By Mike Giles
The Meridian Star
Easing through an oak-filled flat near Daleville, I was brimming with anticipation over the prospects of hunting with my grandfather, James Patrick Nolen, and little brother Joe. I had already put them on a stand and was scouting for buck sign a couple hours later when a familiar whistle stopped me dead in my tracks. "Bob, Bob, white, Bob, Bob, white," sounded the quail in the swamp.
But wait, my mind told me that there weren’t any quail in this swamp. A light bulb came on in my head when I heard the familiar refrain of a Bobwhite’s locater call perfected by Pawpaw Pat once more.
Before I had the opportunity to think again I heard a crashing sound coming from his direction. Straining to see what was making the ruckus through the thicket; my eyes couldn’t believe what I saw as antlers appeared above the brush coming straight at me.
As the buck popped out into an opening some 20 yards distant, his massive rack shined like Christmas tree lights and I quickly put the crosshairs of my 30-06 behind his shoulder and squeezed the trigger. As the rifle roared and echoed through the swamp, the buck disappeared in the swamp bottom and silence followed.
Had Pawpaw Pat seen the buck and tried to move him my way? Or had his whistling turned the buck towards me? Whatever the cause, his whistling did get my attention and caused me to stop for just an instant at just the right time. Just long enough for me to spot that old buck crashing through the brush before he spotted me.
A sinking feeling promptly hit me and I was sick to my stomach at letting that buck get by me. Could I have missed at such close range? The buck never flinched or appeared hit, but I had to find out as soon as possible. Hurrying to the spot where I last saw the buck, I detected a bright red splotch glistening on the leaves.
And then I spotted another and another and finally the trail led directly to my Thanksgiving buck. I’d sent the 180 grain bullet right into his heart and he ran just out of sight before collapsing in a heap. The thrill of harvesting a trophy buck in close quarters while stalking on my feet with a rifle in my hands was exhilarating and rewarding, but doing it while my hunting mentor and brother were there with me made it better still.
Just the mere mention of Thanksgiving brings up vivid memories for many of us. Thanksgiving is a time of celebration of the good times and good memories for many. Family, food and fun are all intertwined in memories of the past and present. Thanksgiving is a time for counting our blessings and taking stock of the bountiful blessings and opportunities that we have all around us.
No matter how tough things may seem, we are blessed to live in a land that is still overflowing with bountiful opportunities and teeming with fish and game. We are limited only by our imagination. If you are an outdoorsmen you can celebrate another Thanksgiving Day in the woods or on the water and then enjoy a magnificent feast with family and friends.
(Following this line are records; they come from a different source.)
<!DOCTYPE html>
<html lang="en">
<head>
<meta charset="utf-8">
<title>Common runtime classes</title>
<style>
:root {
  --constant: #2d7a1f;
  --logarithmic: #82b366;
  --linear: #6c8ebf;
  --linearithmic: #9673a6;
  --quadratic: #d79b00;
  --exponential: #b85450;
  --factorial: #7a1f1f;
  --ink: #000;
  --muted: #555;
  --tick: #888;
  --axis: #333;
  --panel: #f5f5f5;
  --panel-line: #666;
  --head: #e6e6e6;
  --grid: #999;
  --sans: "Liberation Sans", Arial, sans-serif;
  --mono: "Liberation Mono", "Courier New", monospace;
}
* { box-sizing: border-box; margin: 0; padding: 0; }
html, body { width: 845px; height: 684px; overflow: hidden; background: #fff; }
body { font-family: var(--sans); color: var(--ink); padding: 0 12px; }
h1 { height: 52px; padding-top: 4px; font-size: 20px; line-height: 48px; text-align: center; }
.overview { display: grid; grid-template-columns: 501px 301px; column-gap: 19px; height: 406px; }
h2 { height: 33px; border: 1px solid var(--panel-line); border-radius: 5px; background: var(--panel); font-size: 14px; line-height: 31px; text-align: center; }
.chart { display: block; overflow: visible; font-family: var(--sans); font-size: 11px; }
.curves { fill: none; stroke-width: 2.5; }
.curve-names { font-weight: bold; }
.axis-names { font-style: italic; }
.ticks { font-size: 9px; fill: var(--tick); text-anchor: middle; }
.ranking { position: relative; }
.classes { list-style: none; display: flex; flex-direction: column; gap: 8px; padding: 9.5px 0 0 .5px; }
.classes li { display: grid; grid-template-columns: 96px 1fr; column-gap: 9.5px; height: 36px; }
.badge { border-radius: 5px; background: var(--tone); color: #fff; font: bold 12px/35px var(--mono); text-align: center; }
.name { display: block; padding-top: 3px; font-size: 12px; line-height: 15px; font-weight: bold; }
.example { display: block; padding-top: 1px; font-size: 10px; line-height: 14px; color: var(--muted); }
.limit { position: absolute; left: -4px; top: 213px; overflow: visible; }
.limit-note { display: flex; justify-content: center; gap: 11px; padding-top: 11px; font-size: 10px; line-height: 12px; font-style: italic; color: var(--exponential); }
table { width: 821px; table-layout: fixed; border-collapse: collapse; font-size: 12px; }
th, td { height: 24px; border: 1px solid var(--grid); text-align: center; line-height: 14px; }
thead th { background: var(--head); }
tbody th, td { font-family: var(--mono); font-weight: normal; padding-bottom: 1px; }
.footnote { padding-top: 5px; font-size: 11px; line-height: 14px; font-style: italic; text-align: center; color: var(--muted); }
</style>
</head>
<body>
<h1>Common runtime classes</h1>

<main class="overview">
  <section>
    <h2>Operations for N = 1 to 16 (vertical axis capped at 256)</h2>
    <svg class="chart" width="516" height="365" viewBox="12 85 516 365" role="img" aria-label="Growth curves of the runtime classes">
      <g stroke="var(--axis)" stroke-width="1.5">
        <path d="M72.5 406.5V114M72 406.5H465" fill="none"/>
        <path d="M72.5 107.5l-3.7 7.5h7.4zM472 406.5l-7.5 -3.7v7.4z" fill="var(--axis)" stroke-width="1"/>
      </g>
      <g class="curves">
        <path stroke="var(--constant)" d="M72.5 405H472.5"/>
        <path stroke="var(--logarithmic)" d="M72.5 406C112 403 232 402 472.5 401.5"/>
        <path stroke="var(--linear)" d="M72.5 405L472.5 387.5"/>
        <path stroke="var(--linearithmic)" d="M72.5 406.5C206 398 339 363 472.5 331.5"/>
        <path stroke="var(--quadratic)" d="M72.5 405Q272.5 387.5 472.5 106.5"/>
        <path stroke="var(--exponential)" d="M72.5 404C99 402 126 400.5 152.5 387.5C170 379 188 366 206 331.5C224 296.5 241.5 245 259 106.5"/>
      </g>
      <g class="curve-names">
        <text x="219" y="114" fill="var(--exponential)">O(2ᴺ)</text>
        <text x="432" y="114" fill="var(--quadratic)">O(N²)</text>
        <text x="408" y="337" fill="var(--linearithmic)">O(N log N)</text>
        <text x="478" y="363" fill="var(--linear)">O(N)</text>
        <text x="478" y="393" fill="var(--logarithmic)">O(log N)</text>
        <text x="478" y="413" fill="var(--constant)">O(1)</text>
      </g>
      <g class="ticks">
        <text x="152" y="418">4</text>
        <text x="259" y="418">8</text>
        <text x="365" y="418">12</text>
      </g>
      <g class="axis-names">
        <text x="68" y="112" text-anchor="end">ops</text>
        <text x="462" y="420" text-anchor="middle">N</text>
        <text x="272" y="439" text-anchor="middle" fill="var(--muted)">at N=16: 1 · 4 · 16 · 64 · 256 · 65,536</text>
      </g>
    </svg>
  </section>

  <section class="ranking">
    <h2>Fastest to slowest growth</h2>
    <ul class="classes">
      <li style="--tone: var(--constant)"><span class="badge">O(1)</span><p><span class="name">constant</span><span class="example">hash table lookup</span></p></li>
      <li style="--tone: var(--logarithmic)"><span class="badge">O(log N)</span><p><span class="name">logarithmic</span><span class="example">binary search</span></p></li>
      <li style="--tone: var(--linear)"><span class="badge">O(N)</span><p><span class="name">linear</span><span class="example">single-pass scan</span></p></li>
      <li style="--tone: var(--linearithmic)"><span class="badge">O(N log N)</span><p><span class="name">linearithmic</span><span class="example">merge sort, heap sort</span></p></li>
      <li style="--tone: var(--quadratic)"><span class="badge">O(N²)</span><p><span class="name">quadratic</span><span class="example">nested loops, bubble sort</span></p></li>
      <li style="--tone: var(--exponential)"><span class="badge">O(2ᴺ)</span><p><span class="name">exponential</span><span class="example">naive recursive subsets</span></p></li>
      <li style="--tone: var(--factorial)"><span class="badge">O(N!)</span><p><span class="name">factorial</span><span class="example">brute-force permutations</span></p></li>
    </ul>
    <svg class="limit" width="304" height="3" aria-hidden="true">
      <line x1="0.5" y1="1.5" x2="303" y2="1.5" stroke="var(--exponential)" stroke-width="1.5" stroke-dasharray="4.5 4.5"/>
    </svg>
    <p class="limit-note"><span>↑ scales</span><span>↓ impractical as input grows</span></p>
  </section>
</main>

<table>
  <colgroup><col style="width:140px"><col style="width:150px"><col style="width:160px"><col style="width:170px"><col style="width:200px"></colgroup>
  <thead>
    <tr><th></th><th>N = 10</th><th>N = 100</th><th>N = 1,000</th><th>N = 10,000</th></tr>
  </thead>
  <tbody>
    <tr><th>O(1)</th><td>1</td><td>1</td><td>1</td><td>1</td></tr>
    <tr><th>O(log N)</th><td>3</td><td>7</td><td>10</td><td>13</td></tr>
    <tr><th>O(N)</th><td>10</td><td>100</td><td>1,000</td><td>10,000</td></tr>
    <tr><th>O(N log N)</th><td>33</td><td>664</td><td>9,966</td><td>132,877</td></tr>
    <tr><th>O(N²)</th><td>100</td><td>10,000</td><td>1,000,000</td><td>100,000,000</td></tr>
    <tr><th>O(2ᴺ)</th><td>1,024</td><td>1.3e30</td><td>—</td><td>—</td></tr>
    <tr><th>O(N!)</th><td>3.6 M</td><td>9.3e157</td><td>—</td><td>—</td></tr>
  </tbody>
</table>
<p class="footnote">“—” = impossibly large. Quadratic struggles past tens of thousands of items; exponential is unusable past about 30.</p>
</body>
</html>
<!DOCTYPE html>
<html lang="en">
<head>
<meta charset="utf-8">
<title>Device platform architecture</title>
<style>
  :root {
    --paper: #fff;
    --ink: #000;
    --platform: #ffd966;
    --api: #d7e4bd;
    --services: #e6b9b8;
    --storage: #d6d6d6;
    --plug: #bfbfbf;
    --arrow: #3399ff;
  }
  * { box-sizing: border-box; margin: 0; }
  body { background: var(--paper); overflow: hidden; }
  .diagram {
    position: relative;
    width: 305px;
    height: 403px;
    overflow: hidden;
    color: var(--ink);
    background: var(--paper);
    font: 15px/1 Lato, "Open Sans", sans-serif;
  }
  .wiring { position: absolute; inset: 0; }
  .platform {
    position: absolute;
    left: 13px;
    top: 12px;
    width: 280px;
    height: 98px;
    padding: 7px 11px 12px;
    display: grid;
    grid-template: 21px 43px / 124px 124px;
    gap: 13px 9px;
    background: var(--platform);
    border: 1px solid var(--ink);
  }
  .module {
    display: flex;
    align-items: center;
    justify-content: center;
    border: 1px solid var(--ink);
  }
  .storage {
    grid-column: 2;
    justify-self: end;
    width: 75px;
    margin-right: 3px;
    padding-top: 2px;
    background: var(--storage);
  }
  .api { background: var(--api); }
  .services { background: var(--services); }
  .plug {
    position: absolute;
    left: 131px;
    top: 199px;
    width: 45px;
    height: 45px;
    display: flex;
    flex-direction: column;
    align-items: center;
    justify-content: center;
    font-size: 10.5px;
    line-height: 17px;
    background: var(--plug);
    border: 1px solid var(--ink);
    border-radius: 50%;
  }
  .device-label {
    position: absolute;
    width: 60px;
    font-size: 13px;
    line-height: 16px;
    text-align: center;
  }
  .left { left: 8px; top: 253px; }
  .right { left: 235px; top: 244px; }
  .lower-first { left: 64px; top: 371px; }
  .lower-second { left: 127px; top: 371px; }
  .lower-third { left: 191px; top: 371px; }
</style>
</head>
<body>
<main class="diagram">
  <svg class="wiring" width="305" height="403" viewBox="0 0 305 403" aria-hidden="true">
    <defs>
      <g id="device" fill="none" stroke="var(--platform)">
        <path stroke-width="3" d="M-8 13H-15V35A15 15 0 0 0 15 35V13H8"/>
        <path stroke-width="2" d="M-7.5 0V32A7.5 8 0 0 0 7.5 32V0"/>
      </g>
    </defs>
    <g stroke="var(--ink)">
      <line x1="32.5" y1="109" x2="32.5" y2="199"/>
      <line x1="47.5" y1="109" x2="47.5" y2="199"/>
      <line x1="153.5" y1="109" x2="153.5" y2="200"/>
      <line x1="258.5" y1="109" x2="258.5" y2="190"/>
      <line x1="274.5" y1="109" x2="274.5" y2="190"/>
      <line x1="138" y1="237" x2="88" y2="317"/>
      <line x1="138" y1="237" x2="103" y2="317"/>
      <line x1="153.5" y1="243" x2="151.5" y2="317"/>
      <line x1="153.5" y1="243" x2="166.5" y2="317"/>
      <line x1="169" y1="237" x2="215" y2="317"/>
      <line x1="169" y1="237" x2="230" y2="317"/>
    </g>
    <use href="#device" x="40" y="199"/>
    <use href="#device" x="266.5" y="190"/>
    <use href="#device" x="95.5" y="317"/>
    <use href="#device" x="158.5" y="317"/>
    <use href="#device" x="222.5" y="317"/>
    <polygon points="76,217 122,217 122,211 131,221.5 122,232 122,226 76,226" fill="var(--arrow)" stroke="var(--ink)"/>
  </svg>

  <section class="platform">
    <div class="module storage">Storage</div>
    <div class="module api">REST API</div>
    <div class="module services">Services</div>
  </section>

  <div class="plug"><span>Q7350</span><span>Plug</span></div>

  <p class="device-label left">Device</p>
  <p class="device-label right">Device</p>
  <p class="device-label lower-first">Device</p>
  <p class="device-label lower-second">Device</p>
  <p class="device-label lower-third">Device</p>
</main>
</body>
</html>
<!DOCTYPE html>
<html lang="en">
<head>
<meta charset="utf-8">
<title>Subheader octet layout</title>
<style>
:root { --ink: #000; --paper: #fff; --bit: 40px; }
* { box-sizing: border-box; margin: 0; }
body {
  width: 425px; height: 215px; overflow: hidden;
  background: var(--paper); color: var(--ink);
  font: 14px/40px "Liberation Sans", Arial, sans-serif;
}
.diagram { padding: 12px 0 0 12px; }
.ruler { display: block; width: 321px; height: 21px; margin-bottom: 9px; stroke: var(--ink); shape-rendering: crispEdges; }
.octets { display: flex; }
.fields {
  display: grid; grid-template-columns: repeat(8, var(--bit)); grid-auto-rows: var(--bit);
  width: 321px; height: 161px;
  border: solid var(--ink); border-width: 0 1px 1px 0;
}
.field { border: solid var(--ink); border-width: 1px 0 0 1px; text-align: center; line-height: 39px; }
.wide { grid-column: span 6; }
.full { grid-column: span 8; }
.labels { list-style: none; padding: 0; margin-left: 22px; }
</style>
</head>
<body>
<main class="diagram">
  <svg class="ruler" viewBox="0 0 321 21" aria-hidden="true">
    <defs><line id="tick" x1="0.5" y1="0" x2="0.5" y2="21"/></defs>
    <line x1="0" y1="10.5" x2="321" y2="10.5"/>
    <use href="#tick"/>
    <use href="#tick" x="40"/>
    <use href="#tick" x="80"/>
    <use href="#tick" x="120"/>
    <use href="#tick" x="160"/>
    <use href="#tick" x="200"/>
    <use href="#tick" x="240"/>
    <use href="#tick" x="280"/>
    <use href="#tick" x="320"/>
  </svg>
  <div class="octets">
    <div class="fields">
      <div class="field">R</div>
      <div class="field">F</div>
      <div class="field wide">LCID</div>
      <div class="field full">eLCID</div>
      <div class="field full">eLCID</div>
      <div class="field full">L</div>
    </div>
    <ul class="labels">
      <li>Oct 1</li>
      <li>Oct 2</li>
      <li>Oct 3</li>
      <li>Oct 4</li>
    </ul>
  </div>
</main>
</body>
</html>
And you can make new Thanksgiving memories with your family and friends while remembering the days of yore.
As I celebrate another Thanksgiving Day I’ll be thankful for the opportunities of today, while reminiscing of successful hunts and family gatherings from days gone by. And I will remember those who have gone before us, making our way a bit easier while sacrificing so much for us. As I stalk through the autumn woods in search of another buck I’ll remember the sacrifices of my parents and grandparents and thank God for the abundant opportunities given me.
Contact Mike Giles at 601-917-3898
or e-mail him at email@example.com